[Your instructions] Below is a listing. Set down exactly the lines from the one containing "318Q168 350 183" through the one containing "337Q116 362 119", both ends included, and leave out the rest.

━━━━━━━━━━━━━━━━

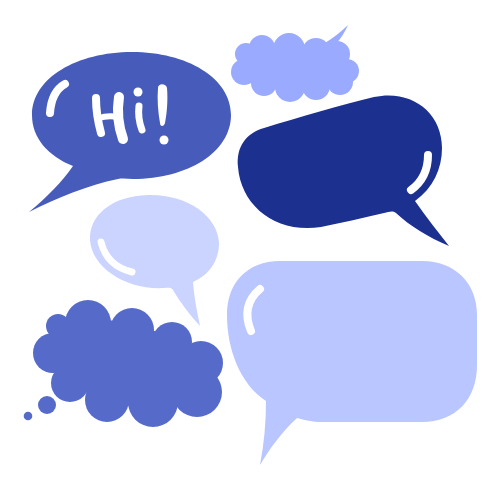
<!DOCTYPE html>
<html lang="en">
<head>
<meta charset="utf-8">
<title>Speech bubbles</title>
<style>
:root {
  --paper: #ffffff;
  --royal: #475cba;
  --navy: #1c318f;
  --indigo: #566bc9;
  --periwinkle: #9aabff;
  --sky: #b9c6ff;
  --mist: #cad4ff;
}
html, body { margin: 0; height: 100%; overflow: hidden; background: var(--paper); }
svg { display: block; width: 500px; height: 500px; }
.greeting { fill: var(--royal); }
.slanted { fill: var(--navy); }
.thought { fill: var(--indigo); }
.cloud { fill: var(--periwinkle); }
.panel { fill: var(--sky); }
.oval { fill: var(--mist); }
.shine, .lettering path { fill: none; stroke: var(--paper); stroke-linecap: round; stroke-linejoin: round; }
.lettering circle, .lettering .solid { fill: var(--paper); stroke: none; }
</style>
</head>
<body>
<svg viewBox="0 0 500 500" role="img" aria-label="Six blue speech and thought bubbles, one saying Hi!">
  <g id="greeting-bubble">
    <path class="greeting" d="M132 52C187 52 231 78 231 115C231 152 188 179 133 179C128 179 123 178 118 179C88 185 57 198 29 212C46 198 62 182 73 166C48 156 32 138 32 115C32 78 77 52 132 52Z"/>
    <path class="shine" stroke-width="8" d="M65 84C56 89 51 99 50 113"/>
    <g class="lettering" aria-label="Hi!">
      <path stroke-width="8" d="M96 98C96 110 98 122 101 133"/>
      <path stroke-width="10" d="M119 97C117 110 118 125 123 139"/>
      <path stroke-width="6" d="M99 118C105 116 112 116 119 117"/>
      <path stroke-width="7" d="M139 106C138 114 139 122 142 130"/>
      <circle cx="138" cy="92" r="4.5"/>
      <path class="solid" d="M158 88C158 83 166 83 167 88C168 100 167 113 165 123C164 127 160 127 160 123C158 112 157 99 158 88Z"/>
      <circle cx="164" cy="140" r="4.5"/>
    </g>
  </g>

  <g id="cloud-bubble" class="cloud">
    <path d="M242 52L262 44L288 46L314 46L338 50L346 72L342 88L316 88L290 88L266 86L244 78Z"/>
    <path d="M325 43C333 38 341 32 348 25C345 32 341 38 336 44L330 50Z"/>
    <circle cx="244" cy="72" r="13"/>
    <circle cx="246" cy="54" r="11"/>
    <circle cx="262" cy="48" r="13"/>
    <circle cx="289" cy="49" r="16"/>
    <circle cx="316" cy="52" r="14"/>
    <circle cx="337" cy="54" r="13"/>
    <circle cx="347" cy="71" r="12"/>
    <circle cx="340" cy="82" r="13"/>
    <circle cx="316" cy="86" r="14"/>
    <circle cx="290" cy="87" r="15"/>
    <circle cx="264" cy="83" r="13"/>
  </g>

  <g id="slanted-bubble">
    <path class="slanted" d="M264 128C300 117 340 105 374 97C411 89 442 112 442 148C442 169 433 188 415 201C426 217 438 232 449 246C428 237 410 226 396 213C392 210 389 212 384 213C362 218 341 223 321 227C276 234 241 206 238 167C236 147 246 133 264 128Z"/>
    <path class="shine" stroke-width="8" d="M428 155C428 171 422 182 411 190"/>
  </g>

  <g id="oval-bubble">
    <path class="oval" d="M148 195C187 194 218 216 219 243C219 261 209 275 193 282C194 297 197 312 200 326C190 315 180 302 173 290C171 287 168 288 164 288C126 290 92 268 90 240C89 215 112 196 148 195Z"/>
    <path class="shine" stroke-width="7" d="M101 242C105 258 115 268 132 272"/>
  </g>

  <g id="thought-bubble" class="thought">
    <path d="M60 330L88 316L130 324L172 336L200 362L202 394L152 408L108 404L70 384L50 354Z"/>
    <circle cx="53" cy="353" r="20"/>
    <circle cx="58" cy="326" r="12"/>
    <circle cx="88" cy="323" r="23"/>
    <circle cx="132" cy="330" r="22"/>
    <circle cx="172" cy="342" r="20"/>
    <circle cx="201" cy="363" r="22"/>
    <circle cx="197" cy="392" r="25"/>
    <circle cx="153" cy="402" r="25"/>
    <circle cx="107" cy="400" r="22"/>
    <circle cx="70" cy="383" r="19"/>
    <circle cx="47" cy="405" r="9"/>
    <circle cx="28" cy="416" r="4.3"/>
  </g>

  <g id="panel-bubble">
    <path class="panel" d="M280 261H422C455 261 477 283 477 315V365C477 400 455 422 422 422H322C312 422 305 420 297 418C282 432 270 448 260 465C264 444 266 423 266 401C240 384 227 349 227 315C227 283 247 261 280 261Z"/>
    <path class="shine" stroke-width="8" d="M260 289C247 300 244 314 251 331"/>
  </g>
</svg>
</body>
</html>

━━━━━━━━━━━━━━━━

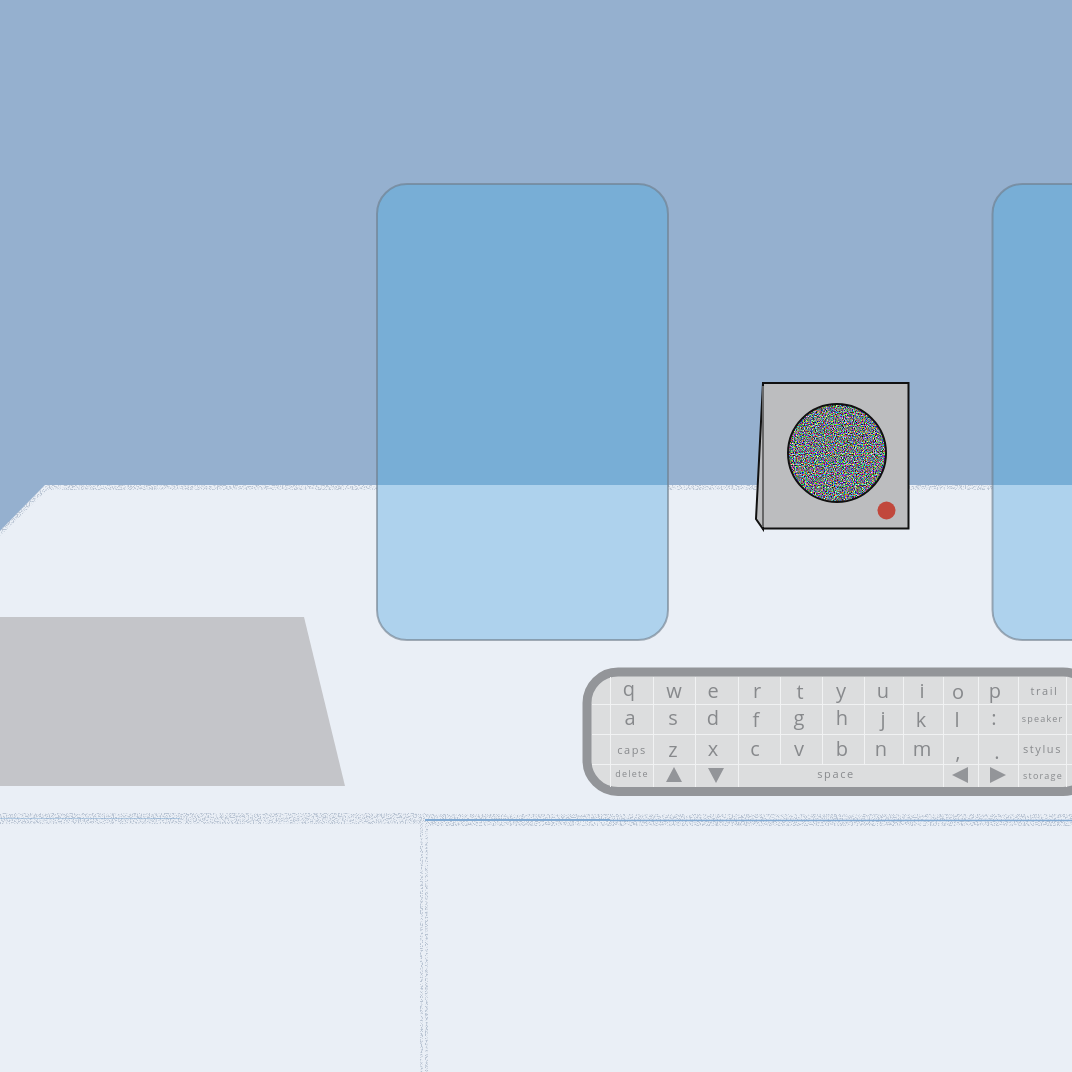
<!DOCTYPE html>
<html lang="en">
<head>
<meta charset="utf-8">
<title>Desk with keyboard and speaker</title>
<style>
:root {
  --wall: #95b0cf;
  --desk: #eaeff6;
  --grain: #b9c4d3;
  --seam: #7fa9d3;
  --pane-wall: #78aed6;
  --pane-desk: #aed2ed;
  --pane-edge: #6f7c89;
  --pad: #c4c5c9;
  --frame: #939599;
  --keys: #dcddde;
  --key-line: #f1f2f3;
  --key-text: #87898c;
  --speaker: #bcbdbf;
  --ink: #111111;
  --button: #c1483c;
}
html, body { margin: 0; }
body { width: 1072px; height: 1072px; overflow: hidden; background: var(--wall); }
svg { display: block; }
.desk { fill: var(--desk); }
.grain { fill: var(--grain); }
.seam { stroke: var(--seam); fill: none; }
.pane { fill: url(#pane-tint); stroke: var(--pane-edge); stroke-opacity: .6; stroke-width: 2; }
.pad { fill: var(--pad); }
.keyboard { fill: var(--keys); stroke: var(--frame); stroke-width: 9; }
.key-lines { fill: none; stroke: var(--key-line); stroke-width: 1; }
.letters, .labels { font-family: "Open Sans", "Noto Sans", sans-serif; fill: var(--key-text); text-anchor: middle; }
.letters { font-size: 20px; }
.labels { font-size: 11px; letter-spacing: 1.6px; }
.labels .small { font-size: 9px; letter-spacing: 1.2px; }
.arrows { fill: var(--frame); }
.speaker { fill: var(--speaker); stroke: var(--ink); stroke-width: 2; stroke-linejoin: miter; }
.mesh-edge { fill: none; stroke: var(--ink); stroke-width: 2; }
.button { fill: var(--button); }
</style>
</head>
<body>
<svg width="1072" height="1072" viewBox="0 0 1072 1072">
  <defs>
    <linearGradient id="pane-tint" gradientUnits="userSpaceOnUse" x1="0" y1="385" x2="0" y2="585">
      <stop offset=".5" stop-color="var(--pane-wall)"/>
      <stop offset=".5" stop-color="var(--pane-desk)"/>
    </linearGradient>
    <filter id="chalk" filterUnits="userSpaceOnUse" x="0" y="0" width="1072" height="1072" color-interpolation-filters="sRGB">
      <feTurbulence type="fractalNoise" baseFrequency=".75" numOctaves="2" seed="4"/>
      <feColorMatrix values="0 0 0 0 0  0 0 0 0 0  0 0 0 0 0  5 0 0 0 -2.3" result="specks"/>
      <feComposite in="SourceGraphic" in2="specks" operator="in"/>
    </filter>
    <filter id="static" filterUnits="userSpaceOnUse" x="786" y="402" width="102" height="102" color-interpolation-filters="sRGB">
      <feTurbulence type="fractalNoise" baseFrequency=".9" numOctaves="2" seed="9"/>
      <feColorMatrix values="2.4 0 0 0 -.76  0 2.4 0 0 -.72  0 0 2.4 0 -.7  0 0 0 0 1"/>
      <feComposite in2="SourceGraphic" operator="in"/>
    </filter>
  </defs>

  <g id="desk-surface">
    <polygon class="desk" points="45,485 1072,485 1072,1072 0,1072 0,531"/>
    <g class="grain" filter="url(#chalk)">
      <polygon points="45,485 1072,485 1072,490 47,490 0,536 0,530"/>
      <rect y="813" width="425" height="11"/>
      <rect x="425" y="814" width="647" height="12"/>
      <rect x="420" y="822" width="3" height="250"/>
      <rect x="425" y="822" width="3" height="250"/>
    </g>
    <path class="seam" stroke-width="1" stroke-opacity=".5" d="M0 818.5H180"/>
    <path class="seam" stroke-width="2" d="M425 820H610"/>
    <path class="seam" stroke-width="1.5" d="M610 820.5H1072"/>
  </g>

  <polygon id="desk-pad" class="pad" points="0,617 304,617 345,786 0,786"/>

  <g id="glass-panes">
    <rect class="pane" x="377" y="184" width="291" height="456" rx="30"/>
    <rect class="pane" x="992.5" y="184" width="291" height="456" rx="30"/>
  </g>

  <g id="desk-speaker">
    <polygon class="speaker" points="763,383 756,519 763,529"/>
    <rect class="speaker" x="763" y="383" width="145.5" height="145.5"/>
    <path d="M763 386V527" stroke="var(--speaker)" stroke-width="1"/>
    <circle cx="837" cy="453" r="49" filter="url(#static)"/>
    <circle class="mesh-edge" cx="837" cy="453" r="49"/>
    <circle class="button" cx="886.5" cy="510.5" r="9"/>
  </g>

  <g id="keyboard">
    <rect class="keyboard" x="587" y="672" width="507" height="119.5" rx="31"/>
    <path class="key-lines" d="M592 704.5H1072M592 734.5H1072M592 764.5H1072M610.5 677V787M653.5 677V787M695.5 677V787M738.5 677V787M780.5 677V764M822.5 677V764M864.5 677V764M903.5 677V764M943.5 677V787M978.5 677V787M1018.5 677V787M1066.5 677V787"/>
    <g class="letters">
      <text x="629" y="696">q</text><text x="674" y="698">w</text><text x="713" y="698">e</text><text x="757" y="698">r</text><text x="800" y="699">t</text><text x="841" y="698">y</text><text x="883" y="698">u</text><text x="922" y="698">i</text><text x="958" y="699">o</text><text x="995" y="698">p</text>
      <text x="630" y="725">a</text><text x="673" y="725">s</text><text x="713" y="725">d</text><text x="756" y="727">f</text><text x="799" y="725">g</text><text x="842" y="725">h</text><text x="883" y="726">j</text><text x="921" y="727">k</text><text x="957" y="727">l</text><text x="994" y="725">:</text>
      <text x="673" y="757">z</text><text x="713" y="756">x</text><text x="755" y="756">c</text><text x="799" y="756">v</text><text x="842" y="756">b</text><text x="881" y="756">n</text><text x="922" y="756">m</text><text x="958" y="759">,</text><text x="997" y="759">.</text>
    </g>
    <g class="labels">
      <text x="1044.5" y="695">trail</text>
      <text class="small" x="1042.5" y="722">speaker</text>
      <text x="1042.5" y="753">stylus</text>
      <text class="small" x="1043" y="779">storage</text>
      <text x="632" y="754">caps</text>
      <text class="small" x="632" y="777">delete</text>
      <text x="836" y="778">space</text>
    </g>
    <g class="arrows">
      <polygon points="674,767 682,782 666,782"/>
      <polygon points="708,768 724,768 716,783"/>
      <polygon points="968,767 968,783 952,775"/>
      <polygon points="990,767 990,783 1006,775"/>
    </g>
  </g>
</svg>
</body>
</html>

━━━━━━━━━━━━━━━━

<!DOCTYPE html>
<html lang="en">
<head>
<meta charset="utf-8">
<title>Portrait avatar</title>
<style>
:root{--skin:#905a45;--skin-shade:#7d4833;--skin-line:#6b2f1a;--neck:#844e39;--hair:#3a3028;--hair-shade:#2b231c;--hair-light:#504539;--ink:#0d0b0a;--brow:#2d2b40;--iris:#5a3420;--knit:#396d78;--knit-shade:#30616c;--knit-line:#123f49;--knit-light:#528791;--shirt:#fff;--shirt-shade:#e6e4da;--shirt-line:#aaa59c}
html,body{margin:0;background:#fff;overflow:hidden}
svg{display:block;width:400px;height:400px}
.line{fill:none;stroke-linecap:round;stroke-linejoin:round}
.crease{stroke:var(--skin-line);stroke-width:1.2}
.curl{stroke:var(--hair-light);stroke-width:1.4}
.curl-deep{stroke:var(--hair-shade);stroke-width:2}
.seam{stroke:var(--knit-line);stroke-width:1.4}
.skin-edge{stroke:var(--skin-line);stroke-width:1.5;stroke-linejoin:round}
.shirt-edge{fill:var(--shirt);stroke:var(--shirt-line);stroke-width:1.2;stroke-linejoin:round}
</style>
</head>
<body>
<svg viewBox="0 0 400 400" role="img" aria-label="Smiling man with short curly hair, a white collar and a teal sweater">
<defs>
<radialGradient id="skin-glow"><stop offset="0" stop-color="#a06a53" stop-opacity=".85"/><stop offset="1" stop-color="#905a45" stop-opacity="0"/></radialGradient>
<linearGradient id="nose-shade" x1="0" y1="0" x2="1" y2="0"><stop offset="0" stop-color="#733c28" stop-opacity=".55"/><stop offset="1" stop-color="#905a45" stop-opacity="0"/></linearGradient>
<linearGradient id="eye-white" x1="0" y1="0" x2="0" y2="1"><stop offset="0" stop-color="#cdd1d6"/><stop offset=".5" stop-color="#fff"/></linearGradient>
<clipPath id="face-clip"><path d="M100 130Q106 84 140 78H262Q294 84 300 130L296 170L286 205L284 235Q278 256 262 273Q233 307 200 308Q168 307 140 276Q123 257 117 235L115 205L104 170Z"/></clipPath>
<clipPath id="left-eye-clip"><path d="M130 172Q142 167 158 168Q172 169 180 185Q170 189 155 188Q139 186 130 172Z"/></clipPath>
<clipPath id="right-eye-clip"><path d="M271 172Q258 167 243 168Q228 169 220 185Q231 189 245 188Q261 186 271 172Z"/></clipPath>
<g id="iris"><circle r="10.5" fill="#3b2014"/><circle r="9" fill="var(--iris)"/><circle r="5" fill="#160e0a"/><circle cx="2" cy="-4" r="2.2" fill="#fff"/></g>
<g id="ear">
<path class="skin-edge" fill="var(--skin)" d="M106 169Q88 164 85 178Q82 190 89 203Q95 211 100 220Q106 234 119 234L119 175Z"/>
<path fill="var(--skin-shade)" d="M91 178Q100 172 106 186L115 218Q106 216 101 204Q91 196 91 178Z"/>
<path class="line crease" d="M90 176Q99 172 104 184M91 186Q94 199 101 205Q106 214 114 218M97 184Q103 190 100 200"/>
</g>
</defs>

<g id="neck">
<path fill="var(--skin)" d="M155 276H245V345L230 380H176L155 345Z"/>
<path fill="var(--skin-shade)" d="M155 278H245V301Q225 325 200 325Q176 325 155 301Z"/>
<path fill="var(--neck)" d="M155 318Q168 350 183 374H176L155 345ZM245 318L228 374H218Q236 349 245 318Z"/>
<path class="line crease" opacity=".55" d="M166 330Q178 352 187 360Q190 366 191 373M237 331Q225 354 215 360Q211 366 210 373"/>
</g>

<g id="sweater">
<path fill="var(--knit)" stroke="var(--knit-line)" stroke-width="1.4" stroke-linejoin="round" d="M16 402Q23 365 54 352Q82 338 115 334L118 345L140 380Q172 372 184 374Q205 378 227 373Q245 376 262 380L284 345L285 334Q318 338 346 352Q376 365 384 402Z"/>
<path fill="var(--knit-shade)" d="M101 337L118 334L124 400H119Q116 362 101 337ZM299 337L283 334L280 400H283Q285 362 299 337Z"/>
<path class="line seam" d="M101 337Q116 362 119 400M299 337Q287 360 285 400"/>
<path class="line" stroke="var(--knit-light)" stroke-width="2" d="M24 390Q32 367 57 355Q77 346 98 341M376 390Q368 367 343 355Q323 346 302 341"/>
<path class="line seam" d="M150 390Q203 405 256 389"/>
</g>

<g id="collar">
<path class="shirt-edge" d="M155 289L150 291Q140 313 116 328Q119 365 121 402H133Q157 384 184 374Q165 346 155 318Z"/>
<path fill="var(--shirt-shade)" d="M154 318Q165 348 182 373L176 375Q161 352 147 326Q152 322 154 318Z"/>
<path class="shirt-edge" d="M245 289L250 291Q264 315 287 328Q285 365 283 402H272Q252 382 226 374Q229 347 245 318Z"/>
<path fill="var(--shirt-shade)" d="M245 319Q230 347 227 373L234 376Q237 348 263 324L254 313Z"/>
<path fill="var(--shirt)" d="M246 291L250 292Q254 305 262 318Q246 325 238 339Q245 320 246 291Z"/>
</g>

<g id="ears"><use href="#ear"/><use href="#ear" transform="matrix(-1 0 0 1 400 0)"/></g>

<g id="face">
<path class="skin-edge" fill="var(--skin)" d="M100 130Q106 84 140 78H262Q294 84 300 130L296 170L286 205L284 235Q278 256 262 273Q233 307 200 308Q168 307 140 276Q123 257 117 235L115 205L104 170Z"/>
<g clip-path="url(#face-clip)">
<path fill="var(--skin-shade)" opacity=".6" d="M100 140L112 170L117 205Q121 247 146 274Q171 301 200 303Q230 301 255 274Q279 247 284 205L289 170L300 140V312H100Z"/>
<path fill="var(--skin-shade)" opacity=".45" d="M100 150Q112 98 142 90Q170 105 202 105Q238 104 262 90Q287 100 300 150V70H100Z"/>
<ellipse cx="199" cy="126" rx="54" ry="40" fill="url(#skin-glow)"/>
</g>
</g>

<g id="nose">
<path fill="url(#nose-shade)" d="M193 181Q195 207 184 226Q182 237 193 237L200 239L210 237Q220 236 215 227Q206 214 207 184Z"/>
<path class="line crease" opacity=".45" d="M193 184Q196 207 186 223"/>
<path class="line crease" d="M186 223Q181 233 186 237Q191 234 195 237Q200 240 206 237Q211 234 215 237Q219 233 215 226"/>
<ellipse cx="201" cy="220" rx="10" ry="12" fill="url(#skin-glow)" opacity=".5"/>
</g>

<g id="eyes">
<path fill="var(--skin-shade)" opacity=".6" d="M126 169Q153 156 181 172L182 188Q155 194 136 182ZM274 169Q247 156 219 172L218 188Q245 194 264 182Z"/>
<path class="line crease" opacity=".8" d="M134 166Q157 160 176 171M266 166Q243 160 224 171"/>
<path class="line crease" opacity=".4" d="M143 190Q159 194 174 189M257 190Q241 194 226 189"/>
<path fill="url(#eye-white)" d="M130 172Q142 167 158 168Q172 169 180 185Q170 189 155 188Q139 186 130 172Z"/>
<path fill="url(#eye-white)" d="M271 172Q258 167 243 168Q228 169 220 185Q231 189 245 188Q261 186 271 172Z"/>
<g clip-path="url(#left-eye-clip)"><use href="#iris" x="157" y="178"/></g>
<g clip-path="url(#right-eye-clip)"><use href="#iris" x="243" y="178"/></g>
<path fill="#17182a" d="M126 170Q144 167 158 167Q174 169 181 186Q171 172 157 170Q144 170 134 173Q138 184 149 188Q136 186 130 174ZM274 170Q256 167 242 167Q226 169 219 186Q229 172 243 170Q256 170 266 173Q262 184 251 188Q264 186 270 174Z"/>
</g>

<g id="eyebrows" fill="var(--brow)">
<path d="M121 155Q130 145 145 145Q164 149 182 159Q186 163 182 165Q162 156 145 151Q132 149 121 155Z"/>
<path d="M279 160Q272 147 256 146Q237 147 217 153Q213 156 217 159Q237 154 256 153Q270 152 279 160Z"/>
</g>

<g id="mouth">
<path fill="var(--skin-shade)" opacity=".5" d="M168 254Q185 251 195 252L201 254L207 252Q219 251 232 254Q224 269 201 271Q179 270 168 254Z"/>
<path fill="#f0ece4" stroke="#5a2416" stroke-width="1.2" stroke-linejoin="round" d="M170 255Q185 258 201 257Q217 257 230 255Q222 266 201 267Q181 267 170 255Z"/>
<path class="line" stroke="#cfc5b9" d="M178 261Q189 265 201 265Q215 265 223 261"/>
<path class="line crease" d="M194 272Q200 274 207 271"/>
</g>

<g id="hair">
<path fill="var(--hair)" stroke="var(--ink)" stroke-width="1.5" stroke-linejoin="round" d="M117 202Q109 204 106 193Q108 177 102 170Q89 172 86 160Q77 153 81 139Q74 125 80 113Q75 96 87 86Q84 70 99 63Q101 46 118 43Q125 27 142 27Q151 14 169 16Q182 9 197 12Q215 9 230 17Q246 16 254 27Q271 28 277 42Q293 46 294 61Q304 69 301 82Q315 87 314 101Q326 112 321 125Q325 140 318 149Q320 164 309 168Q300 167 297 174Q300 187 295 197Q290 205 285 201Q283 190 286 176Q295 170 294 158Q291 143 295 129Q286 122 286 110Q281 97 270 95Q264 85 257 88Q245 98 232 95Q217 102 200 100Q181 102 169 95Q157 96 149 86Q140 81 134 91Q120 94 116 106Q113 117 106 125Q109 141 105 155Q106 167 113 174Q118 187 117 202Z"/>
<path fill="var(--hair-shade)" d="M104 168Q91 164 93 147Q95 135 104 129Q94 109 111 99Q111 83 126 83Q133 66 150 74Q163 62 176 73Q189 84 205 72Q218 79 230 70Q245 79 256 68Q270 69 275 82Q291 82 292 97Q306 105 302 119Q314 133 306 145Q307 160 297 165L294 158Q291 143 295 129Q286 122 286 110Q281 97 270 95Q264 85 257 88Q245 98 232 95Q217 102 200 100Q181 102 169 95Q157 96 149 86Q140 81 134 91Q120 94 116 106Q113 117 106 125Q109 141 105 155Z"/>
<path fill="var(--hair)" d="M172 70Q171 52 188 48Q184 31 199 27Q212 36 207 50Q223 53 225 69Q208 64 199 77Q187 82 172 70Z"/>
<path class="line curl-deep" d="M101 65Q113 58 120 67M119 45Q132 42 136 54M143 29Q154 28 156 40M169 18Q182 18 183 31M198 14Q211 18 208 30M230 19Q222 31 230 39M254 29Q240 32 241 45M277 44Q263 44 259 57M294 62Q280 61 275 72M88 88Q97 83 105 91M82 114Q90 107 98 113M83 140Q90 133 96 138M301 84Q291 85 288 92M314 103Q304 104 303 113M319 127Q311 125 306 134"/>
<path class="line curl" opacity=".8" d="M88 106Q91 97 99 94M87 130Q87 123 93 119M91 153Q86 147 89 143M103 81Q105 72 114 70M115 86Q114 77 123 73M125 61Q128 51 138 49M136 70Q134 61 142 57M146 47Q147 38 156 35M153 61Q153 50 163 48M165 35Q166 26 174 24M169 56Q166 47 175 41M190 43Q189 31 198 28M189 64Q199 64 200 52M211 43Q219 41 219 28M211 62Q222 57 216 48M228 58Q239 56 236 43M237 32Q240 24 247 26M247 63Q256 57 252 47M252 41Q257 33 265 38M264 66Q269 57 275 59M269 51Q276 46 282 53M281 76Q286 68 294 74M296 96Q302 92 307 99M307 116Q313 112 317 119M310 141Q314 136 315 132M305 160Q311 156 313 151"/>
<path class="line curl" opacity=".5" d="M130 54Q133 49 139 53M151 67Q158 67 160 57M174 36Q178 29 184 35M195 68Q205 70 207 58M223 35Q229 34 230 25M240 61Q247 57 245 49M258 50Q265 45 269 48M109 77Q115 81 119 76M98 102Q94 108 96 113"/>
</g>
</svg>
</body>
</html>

━━━━━━━━━━━━━━━━

[Answer section]
<path fill="var(--neck)" d="M155 318Q168 350 183 374H176L155 345ZM245 318L228 374H218Q236 349 245 318Z"/>
<path class="line crease" opacity=".55" d="M166 330Q178 352 187 360Q190 366 191 373M237 331Q225 354 215 360Q211 366 210 373"/>
</g>

<g id="sweater">
<path fill="var(--knit)" stroke="var(--knit-line)" stroke-width="1.4" stroke-linejoin="round" d="M16 402Q23 365 54 352Q82 338 115 334L118 345L140 380Q172 372 184 374Q205 378 227 373Q245 376 262 380L284 345L285 334Q318 338 346 352Q376 365 384 402Z"/>
<path fill="var(--knit-shade)" d="M101 337L118 334L124 400H119Q116 362 101 337ZM299 337L283 334L280 400H283Q285 362 299 337Z"/>
<path class="line seam" d="M101 337Q116 362 119 400M299 337Q287 360 285 400"/>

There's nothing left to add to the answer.